This very issue is tied in state valuation. He plans to stay on top of the new numbers that will be released in late February or early March. Millett said the town’s latest reevaluation in Paris will be reflected in the state valuation, “which will determine the town’s share of both the school district budget, as well as the county budget.”
Selectman Sam Elliot noted Millett’s record, including his laundry list of public service.
“He is just a very well known man in the area with great experience and he should be an excellent choice,” Elliot said. “He knows his stuff. He will be really good for us.”
Millett began his professional career as a teacher and coach in Carmel High School in 1959 after graduating from Bates College, according to his background summary.
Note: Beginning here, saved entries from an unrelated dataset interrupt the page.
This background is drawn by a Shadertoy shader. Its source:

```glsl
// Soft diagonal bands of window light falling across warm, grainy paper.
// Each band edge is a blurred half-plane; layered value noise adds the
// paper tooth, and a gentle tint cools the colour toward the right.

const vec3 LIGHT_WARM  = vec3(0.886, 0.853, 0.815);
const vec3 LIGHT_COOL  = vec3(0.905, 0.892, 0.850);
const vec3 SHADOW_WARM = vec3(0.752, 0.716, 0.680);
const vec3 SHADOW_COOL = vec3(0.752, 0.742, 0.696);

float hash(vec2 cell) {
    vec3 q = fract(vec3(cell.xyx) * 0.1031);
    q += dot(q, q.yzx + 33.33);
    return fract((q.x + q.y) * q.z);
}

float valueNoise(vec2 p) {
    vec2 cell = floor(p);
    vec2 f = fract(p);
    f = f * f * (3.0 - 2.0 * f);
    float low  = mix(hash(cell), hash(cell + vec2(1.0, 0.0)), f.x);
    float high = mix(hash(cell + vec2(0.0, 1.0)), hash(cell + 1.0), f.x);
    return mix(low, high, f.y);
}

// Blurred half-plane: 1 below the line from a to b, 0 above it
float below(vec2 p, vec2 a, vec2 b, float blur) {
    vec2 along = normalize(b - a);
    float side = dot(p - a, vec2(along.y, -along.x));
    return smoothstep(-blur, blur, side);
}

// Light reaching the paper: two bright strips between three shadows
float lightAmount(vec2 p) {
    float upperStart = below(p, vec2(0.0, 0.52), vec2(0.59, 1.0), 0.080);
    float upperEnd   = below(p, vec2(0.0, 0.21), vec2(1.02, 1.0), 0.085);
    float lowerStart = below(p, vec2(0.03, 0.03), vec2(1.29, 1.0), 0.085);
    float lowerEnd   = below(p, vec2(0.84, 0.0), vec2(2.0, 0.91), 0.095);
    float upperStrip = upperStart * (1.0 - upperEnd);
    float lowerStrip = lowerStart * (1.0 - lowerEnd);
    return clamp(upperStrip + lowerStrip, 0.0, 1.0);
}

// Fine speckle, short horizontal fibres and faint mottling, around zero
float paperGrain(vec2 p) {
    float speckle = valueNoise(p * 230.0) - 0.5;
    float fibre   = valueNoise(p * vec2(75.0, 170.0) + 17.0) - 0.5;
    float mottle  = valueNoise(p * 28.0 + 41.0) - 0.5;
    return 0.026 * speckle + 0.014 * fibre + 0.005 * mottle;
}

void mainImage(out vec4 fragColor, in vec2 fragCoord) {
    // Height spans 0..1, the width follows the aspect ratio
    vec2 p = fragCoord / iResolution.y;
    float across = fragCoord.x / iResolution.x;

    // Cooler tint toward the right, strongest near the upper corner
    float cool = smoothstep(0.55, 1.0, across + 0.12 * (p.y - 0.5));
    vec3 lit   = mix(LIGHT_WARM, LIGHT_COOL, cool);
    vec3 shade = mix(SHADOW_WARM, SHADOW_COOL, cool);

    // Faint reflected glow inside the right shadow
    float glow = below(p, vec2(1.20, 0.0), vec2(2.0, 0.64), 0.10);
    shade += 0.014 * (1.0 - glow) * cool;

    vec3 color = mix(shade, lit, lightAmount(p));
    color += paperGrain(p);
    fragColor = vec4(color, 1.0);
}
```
He served in these capacities and later as a principal after obtaining his master’s from the University of Maine until 1971.
His first taste of politics was when he 24 and was elected selectman in Dixmont, serving from 1963-70. Millett credits his parents for interesting him in politics, they were both involved locally and brought him to town meetings.
“I would sit there and enjoy the process and [was] intrigued by the parliamentary procedures as how people came out on a cold Saturday in March were listened to and responded to,” he said, “and I felt maybe I could do something that would be maybe helpful to them answering their questions, as well as following through on their recommendations.”
During the late-’80s, Millett served for three years as a selectman in his hometown of Waterford and to date moderated more than 50 town meetings. He also served in the House of Representatives six times and was the commissioner of education for two governors during the mid- to late-’70s.
Other positions include serving as the legislative director under Gov. John McKernan, then later as finance commissioner, commissioner of the Department of Administrative and Financial Services, policy advisor under Gov. Angus King, associate commissioner for the then-Department of Mental Health/Mental Retardation and Substance Abuse Services and the Western Maine regional director for U.S. Sen. Susan Collins.
Millett lives on the family farm with his wife, Barbara, of 58 years. They have five children, 10 grandchildren and five great-children. He is also a Mason.
He explained in a nutshell his mode of operation in his professional life.
“My style of leading and working with boards is one of … civility and respect and also team building. I was also brought up you don’t gain anything by trying to talk your way out of a challenge or blame others where you are in the challenge,” Millett said. “Those two … strategies are approaches I will continue to do and stay away from the blame game.”